Relationships Between E-S Theory, Theory of Mind, Ability Tilt, and College Major Preference Controlling for General Intelligence

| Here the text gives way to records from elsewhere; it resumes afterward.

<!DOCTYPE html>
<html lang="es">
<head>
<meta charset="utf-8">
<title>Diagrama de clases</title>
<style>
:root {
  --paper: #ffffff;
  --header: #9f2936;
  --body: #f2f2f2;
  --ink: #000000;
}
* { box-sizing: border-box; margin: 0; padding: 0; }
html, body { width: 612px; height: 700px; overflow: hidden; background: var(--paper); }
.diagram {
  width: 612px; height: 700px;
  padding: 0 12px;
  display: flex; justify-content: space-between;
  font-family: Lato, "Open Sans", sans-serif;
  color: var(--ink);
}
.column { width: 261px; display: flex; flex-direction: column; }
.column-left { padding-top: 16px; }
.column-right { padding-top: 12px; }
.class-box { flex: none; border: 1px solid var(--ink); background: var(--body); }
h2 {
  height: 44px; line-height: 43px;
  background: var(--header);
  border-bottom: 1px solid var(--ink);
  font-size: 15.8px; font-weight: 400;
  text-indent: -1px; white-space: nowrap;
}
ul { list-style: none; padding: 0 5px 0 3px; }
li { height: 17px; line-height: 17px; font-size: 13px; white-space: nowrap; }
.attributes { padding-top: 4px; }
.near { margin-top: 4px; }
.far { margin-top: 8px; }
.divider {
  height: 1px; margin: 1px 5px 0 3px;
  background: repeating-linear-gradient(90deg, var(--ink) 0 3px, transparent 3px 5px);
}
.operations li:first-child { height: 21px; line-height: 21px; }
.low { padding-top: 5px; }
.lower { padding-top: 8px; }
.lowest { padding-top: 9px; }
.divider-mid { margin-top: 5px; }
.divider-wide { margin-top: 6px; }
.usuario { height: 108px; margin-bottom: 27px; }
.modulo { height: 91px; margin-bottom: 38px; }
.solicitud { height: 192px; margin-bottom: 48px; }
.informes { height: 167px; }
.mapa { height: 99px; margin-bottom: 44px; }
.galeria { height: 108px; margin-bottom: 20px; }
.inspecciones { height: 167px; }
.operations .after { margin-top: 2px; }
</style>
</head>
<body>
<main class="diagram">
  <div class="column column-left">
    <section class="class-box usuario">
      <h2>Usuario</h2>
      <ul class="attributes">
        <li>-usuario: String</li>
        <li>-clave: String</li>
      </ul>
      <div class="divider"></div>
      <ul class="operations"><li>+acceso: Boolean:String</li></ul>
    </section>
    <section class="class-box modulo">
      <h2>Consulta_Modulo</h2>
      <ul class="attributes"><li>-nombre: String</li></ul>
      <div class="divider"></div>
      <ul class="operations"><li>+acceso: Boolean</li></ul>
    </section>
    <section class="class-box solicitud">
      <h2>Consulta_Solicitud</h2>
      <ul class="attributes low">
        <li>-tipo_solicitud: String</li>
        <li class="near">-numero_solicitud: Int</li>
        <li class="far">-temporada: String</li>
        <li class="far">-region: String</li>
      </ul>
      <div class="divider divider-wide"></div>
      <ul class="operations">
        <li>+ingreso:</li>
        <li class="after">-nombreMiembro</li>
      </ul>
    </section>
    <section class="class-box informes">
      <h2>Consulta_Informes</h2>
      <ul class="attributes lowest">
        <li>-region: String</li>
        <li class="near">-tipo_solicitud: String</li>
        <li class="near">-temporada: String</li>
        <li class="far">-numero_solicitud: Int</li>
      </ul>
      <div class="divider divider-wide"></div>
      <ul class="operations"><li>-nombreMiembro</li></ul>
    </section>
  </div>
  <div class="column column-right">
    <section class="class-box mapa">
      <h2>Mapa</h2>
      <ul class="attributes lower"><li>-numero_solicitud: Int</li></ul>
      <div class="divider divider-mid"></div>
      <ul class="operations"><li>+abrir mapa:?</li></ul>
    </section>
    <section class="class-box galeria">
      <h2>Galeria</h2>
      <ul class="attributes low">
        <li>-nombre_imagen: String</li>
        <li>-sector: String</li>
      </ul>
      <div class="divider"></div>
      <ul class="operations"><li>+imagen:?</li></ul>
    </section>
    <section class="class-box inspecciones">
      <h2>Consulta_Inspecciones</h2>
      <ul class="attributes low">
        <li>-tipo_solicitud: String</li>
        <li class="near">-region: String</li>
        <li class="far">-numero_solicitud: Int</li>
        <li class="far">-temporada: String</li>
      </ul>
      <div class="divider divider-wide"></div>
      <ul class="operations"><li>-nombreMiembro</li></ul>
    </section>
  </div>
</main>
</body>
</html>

The present study sought to understand the relationships between college major preferences and four measures of cognition that are weakly related to general intelligence (g): (1) E-S tilt, the within-subject difference in empathizing (E) strategies which identify, predict, and respond to mental states and systemizing (S) strategies which analyze a system using set rules; (2) ability tilt, the within-subject difference in SAT/ACT math and verbal scores; (3) theory of mind (ToM), the ability to attribute independent mental states and processes to another person; and (4) college major preference for STEM (science, technology, engineering, and math) or humanities. Analyses controlled for a measure of g, the International Cognitive Ability Resource (ICAR). We predicted that S tilt, math tilt, and STEM majors would be related based on the assumption that these tap rule-based processes. We also predicted that E tilt, verbal tilt, ToM, and humanities majors would be related based on the assumption that these tap empathy and non-rule-based processes. We also examined whether ability tilt mediated the relationship between E-S tilt and college major preference. Consistent with prior research, E-S tilt and ability tilt correlated with college major preference, with S tilt and math tilt predicting STEM majors and E tilt and verbal tilt predicting humanities majors. However, E-S tilt did not correlate with ability tilt. Furthermore, ability tilt did not mediate the relationship between E-S tilt and college major preference. The thesis concludes with a discussion of limitations of the study and suggestions for future research.